[Prompt]: Please give again, word for word, the line that contains "7 1T9 3V8Q12" and every line after it to the end of the data, with no other lines.

[Records provided]:
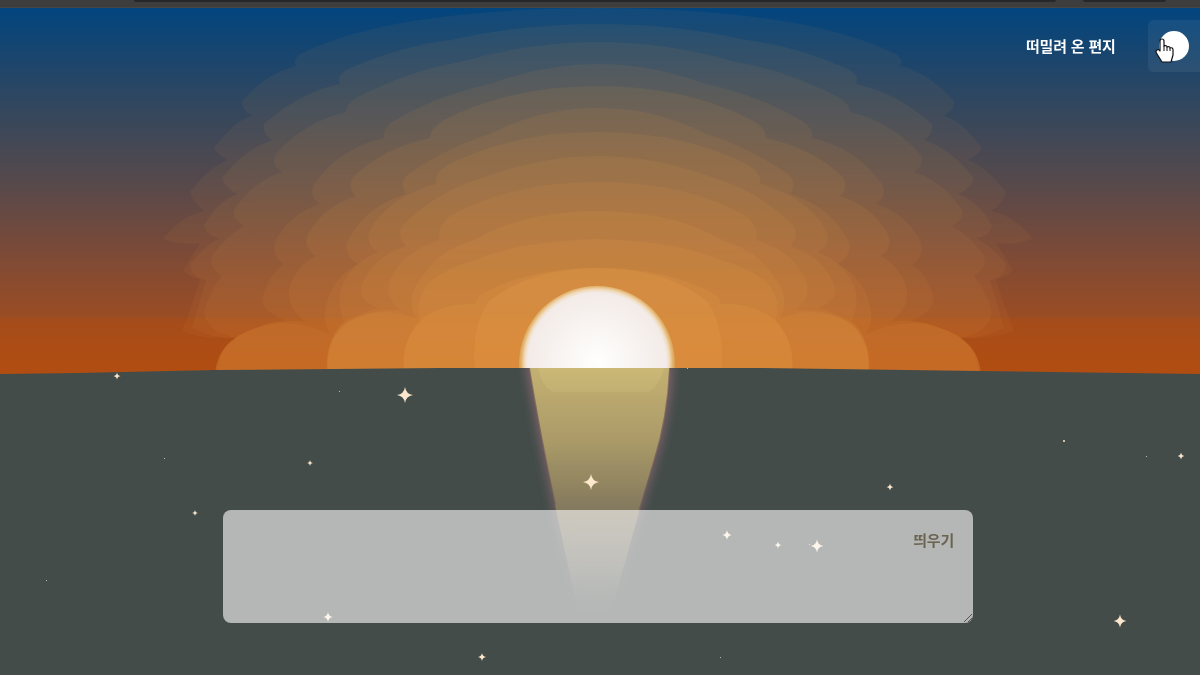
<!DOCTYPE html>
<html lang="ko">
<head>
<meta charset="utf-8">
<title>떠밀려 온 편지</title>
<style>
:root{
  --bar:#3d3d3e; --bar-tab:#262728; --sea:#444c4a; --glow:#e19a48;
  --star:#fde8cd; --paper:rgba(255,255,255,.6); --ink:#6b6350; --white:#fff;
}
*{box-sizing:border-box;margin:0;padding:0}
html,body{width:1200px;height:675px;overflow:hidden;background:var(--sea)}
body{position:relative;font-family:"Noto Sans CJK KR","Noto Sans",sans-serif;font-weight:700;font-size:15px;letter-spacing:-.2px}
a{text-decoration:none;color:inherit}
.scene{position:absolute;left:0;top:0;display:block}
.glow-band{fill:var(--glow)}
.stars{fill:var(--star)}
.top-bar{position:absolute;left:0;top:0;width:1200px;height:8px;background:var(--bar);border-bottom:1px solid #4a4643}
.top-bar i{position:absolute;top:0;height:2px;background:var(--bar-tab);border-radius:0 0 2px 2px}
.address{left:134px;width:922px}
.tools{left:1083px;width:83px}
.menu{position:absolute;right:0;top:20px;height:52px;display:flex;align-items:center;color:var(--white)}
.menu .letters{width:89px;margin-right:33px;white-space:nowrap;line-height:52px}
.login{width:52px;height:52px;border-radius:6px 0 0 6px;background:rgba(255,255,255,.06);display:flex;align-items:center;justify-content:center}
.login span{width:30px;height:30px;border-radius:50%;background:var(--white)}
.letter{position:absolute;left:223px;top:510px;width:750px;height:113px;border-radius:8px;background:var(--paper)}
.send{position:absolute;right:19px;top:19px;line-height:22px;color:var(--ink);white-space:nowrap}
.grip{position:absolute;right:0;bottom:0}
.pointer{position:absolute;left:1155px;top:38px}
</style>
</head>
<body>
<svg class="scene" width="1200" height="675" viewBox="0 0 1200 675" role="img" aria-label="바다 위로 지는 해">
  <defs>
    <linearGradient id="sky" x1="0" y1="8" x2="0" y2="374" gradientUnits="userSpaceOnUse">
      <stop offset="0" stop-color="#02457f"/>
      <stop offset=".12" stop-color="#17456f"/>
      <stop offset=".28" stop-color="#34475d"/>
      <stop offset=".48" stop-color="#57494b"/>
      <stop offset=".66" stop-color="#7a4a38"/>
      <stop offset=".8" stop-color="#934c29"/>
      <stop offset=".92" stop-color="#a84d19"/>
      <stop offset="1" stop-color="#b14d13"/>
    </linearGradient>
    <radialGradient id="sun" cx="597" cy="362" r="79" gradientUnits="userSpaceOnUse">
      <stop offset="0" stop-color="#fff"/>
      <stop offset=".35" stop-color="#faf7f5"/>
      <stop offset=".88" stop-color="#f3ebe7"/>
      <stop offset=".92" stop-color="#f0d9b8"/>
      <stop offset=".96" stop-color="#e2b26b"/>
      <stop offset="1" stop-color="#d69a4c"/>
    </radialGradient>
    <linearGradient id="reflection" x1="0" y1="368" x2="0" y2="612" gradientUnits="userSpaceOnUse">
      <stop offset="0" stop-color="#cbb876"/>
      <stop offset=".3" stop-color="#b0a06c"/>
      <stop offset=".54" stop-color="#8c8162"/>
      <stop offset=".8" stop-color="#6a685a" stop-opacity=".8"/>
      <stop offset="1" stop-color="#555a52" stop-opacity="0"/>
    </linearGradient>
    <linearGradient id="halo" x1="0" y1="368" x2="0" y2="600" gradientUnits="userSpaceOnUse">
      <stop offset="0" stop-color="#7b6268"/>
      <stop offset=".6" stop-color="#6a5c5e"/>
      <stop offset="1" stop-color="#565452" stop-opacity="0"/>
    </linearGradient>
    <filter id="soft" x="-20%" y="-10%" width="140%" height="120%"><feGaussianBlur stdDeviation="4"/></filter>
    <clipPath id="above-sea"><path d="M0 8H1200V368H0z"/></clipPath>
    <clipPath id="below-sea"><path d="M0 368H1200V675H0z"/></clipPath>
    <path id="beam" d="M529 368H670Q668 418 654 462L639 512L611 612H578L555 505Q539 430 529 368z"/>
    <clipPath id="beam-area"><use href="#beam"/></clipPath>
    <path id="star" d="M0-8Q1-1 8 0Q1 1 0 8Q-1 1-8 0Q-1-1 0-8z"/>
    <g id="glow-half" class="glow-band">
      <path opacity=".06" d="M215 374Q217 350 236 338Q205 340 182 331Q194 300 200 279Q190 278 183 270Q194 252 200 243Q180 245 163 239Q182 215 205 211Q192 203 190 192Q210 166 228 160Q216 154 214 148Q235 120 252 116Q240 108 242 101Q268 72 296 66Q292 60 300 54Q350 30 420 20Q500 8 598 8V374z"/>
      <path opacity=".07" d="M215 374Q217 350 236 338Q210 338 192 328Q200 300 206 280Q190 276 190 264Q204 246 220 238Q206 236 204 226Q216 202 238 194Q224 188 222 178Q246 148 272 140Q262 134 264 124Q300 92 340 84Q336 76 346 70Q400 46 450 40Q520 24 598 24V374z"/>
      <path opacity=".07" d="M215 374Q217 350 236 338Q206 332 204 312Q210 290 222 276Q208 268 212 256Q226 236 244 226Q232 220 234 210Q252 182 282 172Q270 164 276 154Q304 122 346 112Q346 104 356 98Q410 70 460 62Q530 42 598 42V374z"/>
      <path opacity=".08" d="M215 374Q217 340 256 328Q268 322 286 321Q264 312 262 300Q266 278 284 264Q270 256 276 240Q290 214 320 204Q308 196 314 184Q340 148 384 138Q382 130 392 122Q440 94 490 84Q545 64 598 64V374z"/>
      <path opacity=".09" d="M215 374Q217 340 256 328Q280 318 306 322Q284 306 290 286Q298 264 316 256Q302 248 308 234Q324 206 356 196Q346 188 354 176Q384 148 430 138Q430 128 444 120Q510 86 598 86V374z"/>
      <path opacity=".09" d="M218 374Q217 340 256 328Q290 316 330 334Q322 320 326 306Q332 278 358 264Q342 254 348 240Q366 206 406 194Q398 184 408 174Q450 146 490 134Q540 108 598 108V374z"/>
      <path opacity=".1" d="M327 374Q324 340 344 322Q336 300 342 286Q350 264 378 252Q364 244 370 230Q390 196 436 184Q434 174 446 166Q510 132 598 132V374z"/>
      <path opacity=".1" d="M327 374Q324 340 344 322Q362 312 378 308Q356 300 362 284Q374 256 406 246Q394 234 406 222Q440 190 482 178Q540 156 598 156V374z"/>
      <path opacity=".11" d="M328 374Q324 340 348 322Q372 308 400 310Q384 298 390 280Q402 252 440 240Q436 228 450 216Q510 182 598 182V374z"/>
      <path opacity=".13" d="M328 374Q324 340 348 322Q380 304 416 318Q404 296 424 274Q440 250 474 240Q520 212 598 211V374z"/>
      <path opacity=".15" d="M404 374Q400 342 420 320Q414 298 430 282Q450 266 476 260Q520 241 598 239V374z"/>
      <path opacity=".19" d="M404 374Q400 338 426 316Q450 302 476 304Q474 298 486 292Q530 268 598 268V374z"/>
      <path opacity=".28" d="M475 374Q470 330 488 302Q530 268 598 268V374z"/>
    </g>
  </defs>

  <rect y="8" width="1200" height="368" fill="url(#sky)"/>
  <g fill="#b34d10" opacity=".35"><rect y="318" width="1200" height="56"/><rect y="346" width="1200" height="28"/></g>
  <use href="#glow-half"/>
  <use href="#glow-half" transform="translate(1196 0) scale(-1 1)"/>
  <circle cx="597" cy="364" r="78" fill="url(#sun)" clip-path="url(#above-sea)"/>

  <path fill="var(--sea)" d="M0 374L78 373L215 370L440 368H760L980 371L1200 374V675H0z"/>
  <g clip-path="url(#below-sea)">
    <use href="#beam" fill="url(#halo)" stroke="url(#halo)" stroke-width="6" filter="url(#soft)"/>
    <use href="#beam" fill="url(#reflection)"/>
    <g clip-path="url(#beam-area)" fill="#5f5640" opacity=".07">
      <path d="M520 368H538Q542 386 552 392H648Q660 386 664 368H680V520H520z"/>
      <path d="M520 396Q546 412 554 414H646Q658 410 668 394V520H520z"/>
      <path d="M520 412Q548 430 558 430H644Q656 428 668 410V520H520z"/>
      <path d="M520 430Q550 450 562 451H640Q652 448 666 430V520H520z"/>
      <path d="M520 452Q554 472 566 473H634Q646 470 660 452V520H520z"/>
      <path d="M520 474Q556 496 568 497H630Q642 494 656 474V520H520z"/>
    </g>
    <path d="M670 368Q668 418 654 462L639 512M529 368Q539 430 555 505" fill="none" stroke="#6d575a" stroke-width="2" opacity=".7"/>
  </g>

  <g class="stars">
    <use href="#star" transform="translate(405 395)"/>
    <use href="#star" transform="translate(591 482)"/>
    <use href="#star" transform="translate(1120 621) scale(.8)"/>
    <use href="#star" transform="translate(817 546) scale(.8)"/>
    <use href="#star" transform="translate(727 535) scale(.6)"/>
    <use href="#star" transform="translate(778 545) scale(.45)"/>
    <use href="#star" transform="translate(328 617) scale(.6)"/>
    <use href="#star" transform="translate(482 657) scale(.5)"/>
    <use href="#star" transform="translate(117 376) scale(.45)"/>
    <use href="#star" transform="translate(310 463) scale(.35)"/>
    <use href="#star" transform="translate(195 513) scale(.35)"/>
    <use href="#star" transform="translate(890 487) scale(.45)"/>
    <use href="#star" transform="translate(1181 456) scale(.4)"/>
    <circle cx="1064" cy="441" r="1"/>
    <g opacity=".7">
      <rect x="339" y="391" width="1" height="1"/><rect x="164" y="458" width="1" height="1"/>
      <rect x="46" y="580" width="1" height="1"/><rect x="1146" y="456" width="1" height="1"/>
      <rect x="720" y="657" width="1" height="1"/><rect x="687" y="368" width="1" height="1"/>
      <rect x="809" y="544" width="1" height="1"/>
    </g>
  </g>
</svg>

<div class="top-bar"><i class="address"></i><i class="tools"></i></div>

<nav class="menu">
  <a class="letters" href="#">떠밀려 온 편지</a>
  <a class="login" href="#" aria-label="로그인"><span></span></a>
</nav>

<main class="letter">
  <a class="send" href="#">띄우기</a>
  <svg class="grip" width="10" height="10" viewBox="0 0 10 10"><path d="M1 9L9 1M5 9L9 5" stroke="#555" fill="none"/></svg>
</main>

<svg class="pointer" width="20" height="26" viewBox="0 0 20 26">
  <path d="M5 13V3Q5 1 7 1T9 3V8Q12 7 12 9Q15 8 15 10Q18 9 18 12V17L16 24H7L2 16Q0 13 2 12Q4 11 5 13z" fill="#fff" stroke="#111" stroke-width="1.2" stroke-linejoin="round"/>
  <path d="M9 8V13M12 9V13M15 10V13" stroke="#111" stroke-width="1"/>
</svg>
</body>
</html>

[Solution for this exercise]:
  <path d="M5 13V3Q5 1 7 1T9 3V8Q12 7 12 9Q15 8 15 10Q18 9 18 12V17L16 24H7L2 16Q0 13 2 12Q4 11 5 13z" fill="#fff" stroke="#111" stroke-width="1.2" stroke-linejoin="round"/>
  <path d="M9 8V13M12 9V13M15 10V13" stroke="#111" stroke-width="1"/>
</svg>
</body>
</html>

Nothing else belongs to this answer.